EXCERPTED RECORDS:
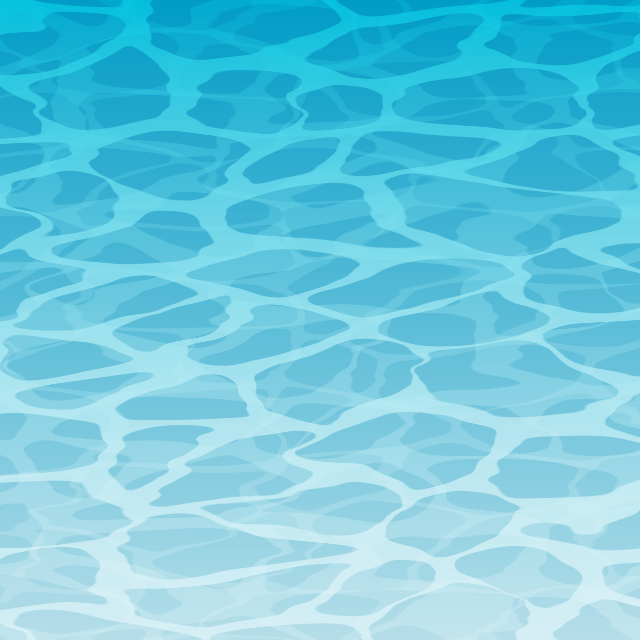
This texture is drawn by a WebGL 2 fragment shader. Its source:

```glsl
#version 300 es
precision highp float;

uniform vec2 u_resolution;
out vec4 fragColor;

vec2 hash22(vec2 p) {
    vec3 q = fract(p.xyx * vec3(0.1031, 0.1030, 0.0973));
    q += dot(q, q.yzx + 33.33);
    return fract((q.xx + q.yz) * q.zy);
}

vec2 noise2(vec2 p) {
    vec2 i = floor(p), f = fract(p);
    f = f * f * f * (f * (f * 6.0 - 15.0) + 10.0);
    return mix(mix(hash22(i), hash22(i + vec2(1, 0)), f.x),
               mix(hash22(i + vec2(0, 1)), hash22(i + vec2(1, 1)), f.x), f.y);
}

// Jittered cell centre, with every other row shifted like bricks
vec2 cellSite(vec2 cell) {
    vec2 jitter = hash22(cell + 71.0) - 0.5;
    return cell + vec2(0.25 + 0.5 * mod(cell.y, 2.0), 0.5) + jitter * vec2(0.85, 0.75);
}

// Distance to the cell border, rounded where borders meet
float borderDistance(vec2 p) {
    vec2 base = floor(p), nearest = vec2(0);
    float best = 1e3;
    for (int y = -2; y <= 2; y++)
    for (int x = -2; x <= 2; x++) {
        vec2 d = cellSite(base + vec2(x, y)) - p;
        if (dot(d, d) < best) { best = dot(d, d); nearest = d; }
    }
    float sum = 0.0;
    for (int y = -2; y <= 2; y++)
    for (int x = -2; x <= 2; x++) {
        vec2 d = cellSite(base + vec2(x, y)) - p;
        vec2 gap = d - nearest;
        if (dot(gap, gap) > 1e-5)
            sum += exp(-15.0 * dot(0.5 * (d + nearest), normalize(gap)));
    }
    return -log(sum) / 15.0;
}

// Coverage of one net of refracted light
float lightNet(vec2 p, vec2 offset, float width) {
    vec2 q = p + offset;
    // Broad swells, then flat ripples that shear the strands sideways
    vec2 swell = noise2(q * vec2(4.0, 8.0)) - 0.5;
    vec2 ripple = noise2(q * vec2(6.0, 25.0) + 19.0) - 0.5;
    float fine = noise2(q * vec2(11.0, 75.0) + 47.0).x - 0.5;
    q += swell * vec2(0.12, 0.04) + ripple * vec2(0.095, 0.008);
    q.x += 0.022 * fine - 0.35 * q.y;
    float halfWidth = width * (0.05 + 1.8 * noise2(q * vec2(9.0, 19.0) + 5.0).x);
    float blur = 6.0 / u_resolution.y;
    return 1.0 - smoothstep(-blur, blur, borderDistance(q * vec2(4.4, 10.5)) - halfWidth);
}

void main() {
    vec2 p = gl_FragCoord.xy / u_resolution.y;

    // Depth gradient from pale shallows to saturated blue
    vec3 water = mix(vec3(0.71, 0.87, 0.912), vec3(0.0, 0.61, 0.78), p.y);
    vec3 light = mix(vec3(0.87, 0.955, 0.972), vec3(0.02, 0.79, 0.89), pow(p.y, 1.9));

    // Faint deep nets below the bright surface net
    float deep = lightNet(p, vec2(3.37, 7.61), 0.085);
    float middle = lightNet(p, vec2(8.13, 2.29), 0.03);
    float surface = lightNet(p, vec2(5.71, 4.43), 0.065);

    vec3 color = mix(water, light, 0.32 * deep);
    color = mix(color, light, 0.25 * middle);
    color = mix(color, light, 0.75 * surface);
    fragColor = vec4(color, 1.0);
}
```
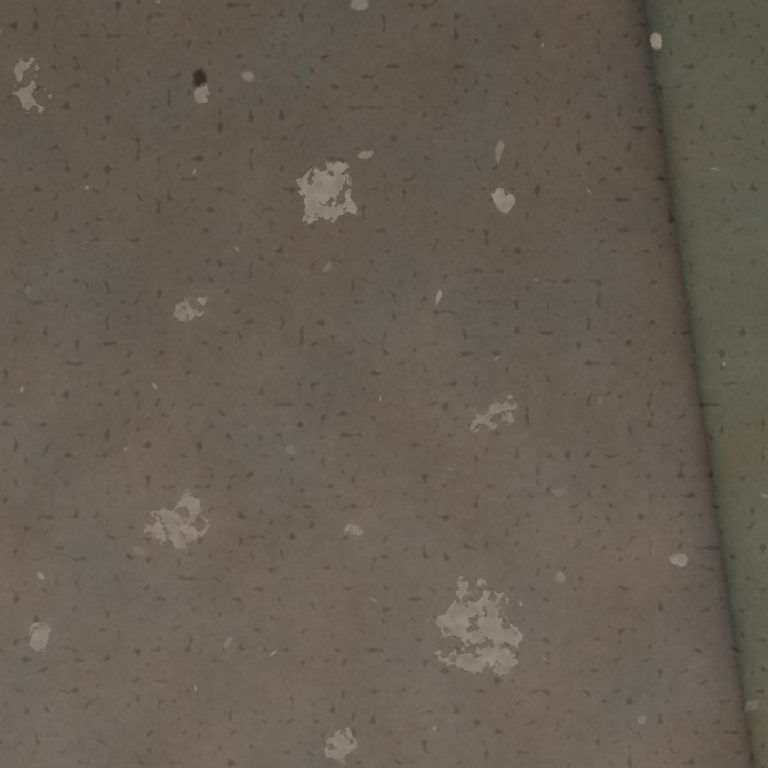
This texture is drawn by a Shadertoy shader. Its source:

```glsl
// Worn brown floor with chipped pale paint, beside a grey-green strip.
// Gradient noise gives the mottling and grain; looped flakes with noisy
// outlines give the chips, and a slanted line gives the shadowed seam.

const vec3 FLOOR_TOP = vec3(0.365, 0.332, 0.292);
const vec3 FLOOR_BOTTOM = vec3(0.437, 0.396, 0.356);
const vec3 STRIP_COLOR = vec3(0.382, 0.378, 0.318);
const vec3 PAINT_COLOR = vec3(0.555, 0.515, 0.465);
const vec3 PIT_COLOR = vec3(0.17, 0.15, 0.125);
const vec3 WARM_TINT = vec3(0.022, -0.003, -0.016);

const float SEAM_TOP = 0.838;      // seam x at the top of the canvas
const float SEAM_BOTTOM = 0.980;   // seam x at the bottom
const float SEAM_SOFTNESS = 0.004;
const float CHIP_SOFTNESS = 0.0022;
const int PATCH_COUNT = 11;
const int SPECK_COUNT = 42;
const vec2 PATCH_START = vec2(0.78, 0.18);
const vec2 SPECK_START = vec2(0.13, 0.41);
const vec2 PIT_CENTER = vec2(0.26, 0.898);
const vec2 SPREAD = vec2(0.7549, 0.5698);   // low-discrepancy step

float hash(vec2 p) {
    vec3 q = fract(p.xyx * vec3(0.1031, 0.1030, 0.0973));
    q += dot(q, q.yzx + 33.33);
    return fract((q.x + q.y) * q.z);
}

float cornerSlope(vec2 cell, vec2 offset) {
    float angle = 6.2832 * hash(cell);
    return dot(vec2(cos(angle), sin(angle)), offset);
}

float gradientNoise(vec2 p) {
    vec2 i = floor(p), f = p - i;
    vec2 u = f * f * f * (f * (f * 6.0 - 15.0) + 10.0);
    vec2 e = vec2(0.0, 1.0);
    float low = mix(cornerSlope(i, f), cornerSlope(i + e.yx, f - e.yx), u.x);
    float high = mix(cornerSlope(i + e.xy, f - e.xy), cornerSlope(i + e.yy, f - e.yy), u.x);
    return mix(low, high, u.y);
}

float fbm(vec2 p) {
    float sum = 0.0, amplitude = 1.0;
    for (int i = 0; i < 4; i++) {
        sum += amplitude * gradientNoise(p);
        p = mat2(1.6, 1.2, -1.2, 1.6) * p + 17.3;
        amplitude *= 0.5;
    }
    return sum;
}

// Distance to a turned, stretched disc
float flakeDistance(vec2 p, float angle, float stretch, float radius) {
    float c = cos(angle), s = sin(angle);
    p = mat2(c, -s, s, c) * p;
    return length(p * vec2(1.0 / stretch, stretch)) - radius;
}

float chipMask(float d) {
    return smoothstep(CHIP_SOFTNESS, -CHIP_SOFTNESS, d);
}

// x: paint cover, y: faint dusty halo
vec2 paintChips(vec2 p) {
    vec2 warp = vec2(fbm(p * 34.0 + 5.0), fbm(p * 34.0 + 71.0));
    float breakup = fbm(p * 48.0 + 120.0);
    float cover = 0.0, halo = 0.0;

    // Large broken patches, shrinking along the sequence
    for (int i = 0; i < PATCH_COUNT; i++) {
        float k = float(i);
        vec2 center = fract(PATCH_START + k * SPREAD) * vec2(0.8, 1.0);
        float radius = mix(0.052, 0.011, pow(k / float(PATCH_COUNT - 1), 0.45));
        float wear = hash(vec2(k, 8.0));
        float d = flakeDistance(p - center + warp * radius * 0.65,
            6.28 * hash(vec2(k, 3.0)), 1.0 + 0.45 * wear, radius);
        float solid = smoothstep(-0.1, 0.12, breakup + 0.28 - 0.38 * wear);
        cover = max(cover, chipMask(d) * solid * mix(0.92, 0.65, wear));
        halo = max(halo, smoothstep(0.03, -0.02, d));
    }

    // Small scattered specks and slivers
    for (int i = 0; i < SPECK_COUNT; i++) {
        float k = float(i);
        vec2 center = fract(SPECK_START + k * SPREAD);
        center += 0.08 * (vec2(hash(vec2(k, 21.0)), hash(vec2(k, 22.0))) - 0.5);
        float size = hash(vec2(k, 31.0));
        float radius = mix(0.0022, 0.0105, size * size * size);
        float d = flakeDistance(p - center + warp * radius * 0.8,
            6.28 * hash(vec2(k, 41.0)), 1.0 + 0.7 * hash(vec2(k, 51.0)), radius);
        cover = max(cover, chipMask(d) * mix(0.3, 0.95, hash(vec2(k, 61.0))));
    }
    return vec2(cover, halo);
}

void mainImage(out vec4 fragColor, in vec2 fragCoord) {
    vec2 p = fragCoord / iResolution.xy;

    // Floor, strip and the shadow along their seam
    float seam = p.x - mix(SEAM_BOTTOM, SEAM_TOP, p.y) + 0.002 * gradientNoise(p * 25.0);
    vec3 ground = mix(FLOOR_BOTTOM, FLOOR_TOP, smoothstep(0.1, 1.05, p.y));
    ground *= 1.0 - 0.22 * exp(min(seam, 0.0) / 0.012) - 0.12 * exp(min(seam, 0.0) / 0.06);
    vec3 strip = STRIP_COLOR * (1.02 - 0.12 * p.y * p.y);
    strip *= 1.0 - 0.30 * exp(-max(seam, 0.0) / 0.014);
    vec3 color = mix(ground, strip, smoothstep(-SEAM_SOFTNESS, SEAM_SOFTNESS, seam));

    // Mottling, tint drift, grain and dark dirt
    color += 0.022 * fbm(p * 8.0) + 0.016 * fbm(p * 55.0 + 40.0);
    color += 0.018 * gradientNoise(p * 170.0);
    color += WARM_TINT * fbm(p * 6.0 + 90.0);
    color -= 0.07 * smoothstep(0.25, 0.6, gradientNoise(p * 75.0 + 13.0));

    // Chipped paint and one dark pit
    vec2 chips = paintChips(p);
    color += 0.018 * chips.y * (0.6 + fbm(p * 30.0));
    vec3 paint = PAINT_COLOR + 0.06 * fbm(p * 60.0 + 200.0);
    color = mix(color, paint, chips.x);
    float pit = flakeDistance(p - PIT_CENTER, 1.5, 1.15, 0.010);
    color = mix(color, PIT_COLOR, 0.85 * smoothstep(0.004, -0.004, pit + 0.004 * fbm(p * 90.0)));

    fragColor = vec4(color, 1.0);
}
```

BRIEF:
Pick out the lines above containing the word "return", then copy them.

RESPONSE TO THIS EXERCISE:
    return fract((q.xx + q.yz) * q.zy);
    return mix(mix(hash22(i), hash22(i + vec2(1, 0)), f.x),
    return cell + vec2(0.25 + 0.5 * mod(cell.y, 2.0), 0.5) + jitter * vec2(0.85, 0.75);
    return -log(sum) / 15.0;
    return 1.0 - smoothstep(-blur, blur, borderDistance(q * vec2(4.4, 10.5)) - halfWidth);
    return fract((q.x + q.y) * q.z);
    return dot(vec2(cos(angle), sin(angle)), offset);
    return mix(low, high, u.y);
    return sum;
    return length(p * vec2(1.0 / stretch, stretch)) - radius;
    return smoothstep(CHIP_SOFTNESS, -CHIP_SOFTNESS, d);
    return vec2(cover, halo);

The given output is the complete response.